So the New York Post pointed out the silver lining, should the New York Mets fail to sign R.A. Dickey and David Wright to long-term contracts.
The team would presumably trade one or both, and if that money didn’t just go back into ownership’s pockets, but got reinvested into the 2013 team, it was posited by multiple baseball officials that it could go toward outfielder Cody Ross.
Allow me to express skepticism that this would be a Mets target.
Ross will turn 32 on December 23. He is coming off of a 113 OPS+ in 2012 for the Boston Red Sox, but he’s been a 107 OPS+ hitter for his career. And he isn’t likely to have found some new level of ability at age 31; he’s probable to decline from here, though the lack of strong outfield options means that contending teams looking to add some outfield pop will probably bid him up to a 2-3 year deal at significant money. MLB Trade Rumors, for instance, expects Ross to get at last $6.3 million per season (his 2011 salary) for multiple years.
Now, do the Mets need outfield help? Sure. They have no reasonable starting outfielders under contract for 2013, and most standard defensive alignments call for three of them. But Ross is, essentially, a 1-2 win player. (You want to be generous, call it a 3-4 win advantage over what they’d be reduced to playing in the outfield with the personnel on hand.) They were 74-88 last season, and will only have the money for Ross if they deal Wright or Dickey, taking them into the high 60s, assuming everyone else returns. Even that sells them a bit too high; Scott Hairston, who was worth roughly the same as Ross last season via Wins Above Replacement, probably cannot be retained if Ross is acquired.

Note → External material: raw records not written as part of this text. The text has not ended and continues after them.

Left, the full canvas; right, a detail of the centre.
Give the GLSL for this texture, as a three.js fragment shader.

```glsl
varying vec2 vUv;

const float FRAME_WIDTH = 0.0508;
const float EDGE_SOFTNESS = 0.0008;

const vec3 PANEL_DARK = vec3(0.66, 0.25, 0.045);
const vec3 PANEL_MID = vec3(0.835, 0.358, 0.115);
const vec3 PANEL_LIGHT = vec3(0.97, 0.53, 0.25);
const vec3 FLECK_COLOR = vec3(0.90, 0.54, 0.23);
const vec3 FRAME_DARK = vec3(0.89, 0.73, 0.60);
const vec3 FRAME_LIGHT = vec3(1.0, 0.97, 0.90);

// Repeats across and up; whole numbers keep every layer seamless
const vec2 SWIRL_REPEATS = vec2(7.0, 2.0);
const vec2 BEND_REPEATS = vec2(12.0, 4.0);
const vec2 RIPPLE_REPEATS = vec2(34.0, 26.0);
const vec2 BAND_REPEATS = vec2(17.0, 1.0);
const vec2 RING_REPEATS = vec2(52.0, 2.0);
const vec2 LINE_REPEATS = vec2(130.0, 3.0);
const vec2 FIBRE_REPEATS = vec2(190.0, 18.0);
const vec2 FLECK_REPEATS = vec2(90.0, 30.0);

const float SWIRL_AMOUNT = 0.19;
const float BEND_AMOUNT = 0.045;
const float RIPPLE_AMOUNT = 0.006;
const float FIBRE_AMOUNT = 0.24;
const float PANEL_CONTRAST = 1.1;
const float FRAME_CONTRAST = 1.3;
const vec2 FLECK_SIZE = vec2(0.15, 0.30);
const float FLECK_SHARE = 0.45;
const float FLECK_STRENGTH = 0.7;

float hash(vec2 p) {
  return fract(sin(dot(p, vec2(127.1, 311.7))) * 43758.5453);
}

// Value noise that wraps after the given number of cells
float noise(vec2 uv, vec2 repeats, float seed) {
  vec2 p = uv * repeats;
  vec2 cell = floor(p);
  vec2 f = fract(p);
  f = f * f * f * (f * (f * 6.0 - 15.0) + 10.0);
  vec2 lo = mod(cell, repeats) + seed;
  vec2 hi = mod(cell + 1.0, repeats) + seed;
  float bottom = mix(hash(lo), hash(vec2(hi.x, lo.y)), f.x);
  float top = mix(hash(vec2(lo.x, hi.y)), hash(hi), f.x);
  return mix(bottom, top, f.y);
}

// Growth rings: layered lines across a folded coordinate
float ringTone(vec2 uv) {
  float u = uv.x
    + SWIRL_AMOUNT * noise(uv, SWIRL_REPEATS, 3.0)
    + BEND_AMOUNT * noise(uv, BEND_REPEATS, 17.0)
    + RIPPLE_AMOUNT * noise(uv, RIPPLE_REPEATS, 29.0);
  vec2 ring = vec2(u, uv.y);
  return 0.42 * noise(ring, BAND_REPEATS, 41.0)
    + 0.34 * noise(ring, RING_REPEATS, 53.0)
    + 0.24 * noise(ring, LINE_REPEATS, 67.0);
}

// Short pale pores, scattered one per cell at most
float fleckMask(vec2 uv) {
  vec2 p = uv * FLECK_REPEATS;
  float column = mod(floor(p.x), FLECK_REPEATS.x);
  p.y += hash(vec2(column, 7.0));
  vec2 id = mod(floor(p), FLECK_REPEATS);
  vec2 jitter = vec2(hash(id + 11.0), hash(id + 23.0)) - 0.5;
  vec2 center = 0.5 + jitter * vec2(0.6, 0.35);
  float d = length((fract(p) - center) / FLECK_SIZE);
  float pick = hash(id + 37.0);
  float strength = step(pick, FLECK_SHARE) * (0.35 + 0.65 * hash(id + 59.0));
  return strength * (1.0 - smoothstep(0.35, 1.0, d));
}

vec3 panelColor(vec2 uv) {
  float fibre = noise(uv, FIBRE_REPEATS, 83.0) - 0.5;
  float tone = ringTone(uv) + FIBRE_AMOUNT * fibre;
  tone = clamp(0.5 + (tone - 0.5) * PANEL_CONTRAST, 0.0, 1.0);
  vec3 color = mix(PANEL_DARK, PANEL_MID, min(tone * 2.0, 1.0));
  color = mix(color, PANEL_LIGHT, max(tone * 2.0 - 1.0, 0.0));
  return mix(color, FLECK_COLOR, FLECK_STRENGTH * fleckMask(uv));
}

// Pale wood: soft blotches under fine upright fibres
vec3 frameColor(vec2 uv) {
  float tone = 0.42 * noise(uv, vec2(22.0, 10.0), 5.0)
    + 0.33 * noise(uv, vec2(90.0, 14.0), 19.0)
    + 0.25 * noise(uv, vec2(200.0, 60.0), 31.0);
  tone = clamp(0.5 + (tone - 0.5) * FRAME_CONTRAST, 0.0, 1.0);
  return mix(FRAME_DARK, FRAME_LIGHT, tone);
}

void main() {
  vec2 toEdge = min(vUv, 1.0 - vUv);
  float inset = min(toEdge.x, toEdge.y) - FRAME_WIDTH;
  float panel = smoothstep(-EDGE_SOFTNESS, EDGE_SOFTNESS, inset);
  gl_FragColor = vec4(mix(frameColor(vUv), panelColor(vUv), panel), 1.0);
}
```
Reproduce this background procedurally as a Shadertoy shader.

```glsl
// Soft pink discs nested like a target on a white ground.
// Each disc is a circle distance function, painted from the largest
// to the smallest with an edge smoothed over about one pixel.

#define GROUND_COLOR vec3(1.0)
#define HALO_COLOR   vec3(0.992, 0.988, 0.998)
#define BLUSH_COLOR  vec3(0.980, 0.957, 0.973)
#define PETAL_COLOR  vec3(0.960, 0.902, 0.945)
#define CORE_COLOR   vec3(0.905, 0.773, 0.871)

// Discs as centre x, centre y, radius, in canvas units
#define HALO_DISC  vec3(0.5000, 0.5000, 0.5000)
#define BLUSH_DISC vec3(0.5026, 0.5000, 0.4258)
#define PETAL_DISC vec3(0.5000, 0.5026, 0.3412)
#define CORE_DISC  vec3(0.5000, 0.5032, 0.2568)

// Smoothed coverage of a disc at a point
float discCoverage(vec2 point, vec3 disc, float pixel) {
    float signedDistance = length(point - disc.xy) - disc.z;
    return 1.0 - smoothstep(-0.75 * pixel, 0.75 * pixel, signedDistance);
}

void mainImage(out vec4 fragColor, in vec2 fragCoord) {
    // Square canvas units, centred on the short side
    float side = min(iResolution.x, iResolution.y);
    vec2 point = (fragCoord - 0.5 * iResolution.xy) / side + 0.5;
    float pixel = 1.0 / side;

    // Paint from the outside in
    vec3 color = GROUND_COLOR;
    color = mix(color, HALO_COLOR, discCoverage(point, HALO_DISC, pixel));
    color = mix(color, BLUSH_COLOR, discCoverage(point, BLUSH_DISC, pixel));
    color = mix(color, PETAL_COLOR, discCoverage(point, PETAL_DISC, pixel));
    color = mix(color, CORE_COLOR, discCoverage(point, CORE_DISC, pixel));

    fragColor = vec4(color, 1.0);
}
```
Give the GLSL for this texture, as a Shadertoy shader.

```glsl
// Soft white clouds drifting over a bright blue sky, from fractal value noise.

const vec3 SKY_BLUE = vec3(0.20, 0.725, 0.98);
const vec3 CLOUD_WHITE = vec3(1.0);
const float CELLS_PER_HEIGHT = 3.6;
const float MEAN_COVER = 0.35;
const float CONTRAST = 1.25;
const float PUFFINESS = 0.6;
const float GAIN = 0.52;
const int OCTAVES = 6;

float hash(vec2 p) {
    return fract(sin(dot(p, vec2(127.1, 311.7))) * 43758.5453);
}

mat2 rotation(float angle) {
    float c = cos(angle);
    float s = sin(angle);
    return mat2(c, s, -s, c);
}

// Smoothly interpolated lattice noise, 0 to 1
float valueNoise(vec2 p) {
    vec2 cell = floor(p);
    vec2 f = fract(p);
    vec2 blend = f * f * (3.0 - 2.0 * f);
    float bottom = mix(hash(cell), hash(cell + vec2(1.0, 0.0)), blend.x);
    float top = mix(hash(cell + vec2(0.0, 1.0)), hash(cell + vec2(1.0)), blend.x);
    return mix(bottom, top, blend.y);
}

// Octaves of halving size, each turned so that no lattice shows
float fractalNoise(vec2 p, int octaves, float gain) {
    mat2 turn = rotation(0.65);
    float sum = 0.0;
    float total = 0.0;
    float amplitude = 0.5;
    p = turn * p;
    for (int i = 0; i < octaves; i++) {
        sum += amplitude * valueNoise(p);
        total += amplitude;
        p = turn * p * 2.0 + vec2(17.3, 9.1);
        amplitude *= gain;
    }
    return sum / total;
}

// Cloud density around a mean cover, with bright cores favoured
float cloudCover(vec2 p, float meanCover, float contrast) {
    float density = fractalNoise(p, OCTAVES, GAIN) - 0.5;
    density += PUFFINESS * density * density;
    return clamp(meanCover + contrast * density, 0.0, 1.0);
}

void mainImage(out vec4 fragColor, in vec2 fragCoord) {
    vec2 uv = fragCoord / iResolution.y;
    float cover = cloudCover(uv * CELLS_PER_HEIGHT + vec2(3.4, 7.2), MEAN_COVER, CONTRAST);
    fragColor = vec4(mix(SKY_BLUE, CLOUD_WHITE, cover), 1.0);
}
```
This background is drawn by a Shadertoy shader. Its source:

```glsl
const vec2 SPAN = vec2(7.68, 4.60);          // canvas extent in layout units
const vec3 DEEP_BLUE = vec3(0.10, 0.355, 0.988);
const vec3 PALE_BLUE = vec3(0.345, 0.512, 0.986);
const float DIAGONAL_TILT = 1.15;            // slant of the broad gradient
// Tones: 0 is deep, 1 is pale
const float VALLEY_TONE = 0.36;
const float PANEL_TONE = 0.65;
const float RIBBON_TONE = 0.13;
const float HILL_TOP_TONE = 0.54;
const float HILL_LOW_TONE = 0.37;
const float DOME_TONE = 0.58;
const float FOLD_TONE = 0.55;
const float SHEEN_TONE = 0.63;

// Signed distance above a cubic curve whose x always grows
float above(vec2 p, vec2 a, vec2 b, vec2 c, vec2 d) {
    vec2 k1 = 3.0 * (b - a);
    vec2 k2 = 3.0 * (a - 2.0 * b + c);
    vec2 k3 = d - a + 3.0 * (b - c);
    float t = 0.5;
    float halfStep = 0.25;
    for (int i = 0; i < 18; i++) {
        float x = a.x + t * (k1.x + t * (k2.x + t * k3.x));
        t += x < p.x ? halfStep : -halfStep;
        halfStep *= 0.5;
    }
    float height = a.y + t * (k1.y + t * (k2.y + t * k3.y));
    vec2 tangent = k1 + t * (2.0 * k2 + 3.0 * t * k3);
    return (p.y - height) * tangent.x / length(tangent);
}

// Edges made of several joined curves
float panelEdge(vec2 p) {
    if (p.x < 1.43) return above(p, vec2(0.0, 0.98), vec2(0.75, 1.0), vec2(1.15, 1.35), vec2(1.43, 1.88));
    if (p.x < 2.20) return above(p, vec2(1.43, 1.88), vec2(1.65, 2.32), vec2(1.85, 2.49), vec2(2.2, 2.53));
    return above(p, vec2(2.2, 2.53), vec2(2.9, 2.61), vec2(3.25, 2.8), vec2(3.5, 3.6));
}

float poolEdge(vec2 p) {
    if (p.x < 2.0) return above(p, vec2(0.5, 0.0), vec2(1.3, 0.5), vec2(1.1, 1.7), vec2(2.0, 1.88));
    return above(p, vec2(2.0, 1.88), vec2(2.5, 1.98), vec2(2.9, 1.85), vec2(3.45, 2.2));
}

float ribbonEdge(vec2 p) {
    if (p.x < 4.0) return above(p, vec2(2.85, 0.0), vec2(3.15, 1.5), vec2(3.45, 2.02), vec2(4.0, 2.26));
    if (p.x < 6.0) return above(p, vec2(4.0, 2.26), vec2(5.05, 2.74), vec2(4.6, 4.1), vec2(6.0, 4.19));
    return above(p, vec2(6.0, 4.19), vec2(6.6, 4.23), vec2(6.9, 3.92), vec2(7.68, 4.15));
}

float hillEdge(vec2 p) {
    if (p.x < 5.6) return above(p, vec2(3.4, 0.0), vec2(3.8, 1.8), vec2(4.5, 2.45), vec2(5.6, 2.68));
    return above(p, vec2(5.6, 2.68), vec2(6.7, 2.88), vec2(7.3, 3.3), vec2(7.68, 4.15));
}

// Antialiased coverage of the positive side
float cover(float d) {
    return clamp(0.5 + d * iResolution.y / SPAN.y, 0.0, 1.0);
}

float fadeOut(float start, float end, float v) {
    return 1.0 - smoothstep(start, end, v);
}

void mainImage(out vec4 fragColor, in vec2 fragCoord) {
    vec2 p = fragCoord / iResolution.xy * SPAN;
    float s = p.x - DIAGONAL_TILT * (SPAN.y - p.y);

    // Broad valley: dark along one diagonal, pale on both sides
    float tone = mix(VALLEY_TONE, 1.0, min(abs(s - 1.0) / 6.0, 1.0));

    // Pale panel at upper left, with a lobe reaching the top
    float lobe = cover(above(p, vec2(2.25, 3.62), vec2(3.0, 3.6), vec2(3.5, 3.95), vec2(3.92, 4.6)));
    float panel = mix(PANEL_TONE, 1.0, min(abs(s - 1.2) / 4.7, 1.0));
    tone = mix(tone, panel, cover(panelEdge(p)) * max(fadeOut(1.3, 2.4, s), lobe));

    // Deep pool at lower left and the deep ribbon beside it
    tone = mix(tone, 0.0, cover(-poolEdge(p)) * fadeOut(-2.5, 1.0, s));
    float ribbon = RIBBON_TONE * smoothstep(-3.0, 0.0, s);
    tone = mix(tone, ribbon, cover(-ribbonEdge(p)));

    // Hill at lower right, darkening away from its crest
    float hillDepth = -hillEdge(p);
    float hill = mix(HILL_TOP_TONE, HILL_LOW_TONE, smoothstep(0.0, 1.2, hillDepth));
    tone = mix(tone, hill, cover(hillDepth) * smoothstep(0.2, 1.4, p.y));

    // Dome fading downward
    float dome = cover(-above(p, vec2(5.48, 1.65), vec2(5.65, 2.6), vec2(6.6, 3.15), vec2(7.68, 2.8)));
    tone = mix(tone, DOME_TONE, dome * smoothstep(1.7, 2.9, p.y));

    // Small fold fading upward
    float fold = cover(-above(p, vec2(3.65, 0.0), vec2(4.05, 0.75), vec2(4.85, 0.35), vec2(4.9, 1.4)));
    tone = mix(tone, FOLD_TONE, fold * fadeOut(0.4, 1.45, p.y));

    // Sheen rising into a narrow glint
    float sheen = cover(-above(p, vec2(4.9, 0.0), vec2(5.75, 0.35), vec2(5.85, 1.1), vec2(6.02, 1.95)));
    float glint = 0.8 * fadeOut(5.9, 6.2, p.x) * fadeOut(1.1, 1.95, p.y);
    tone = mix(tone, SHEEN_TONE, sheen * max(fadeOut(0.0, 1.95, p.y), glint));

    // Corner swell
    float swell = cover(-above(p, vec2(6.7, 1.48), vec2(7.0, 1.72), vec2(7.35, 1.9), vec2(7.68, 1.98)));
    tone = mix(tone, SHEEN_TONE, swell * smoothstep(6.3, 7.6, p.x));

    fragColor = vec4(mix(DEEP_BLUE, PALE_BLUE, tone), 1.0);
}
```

So the question becomes this one: exactly what is the point of an expensive, multi-year deal for Cody Ross? I see the point of keeping Wright and Dickey; it means a difference for the 2013 team that no free agent is likely to make up. (Let’s leave aside the significant PR benefit for a moment, though it is there.) I also understand the point of trading either of them, since this team doesn’t look ready to win, and they need an infusion of young talent.
But Cody Ross? Really? It doesn’t help much in 2013, and a multi-year deal for Cody Ross’s likely decline years could actively hurt when they want more flexibility in 2014 and beyond. It could be beyond, too: outfield help is scarce, and plenty of teams have money to spend this offseason.
All of this is a long way to a significant point: the Post cites other baseball sources beyond the Mets, but not the Mets. My guess? The Mets see it differently. And if they don’t, they should.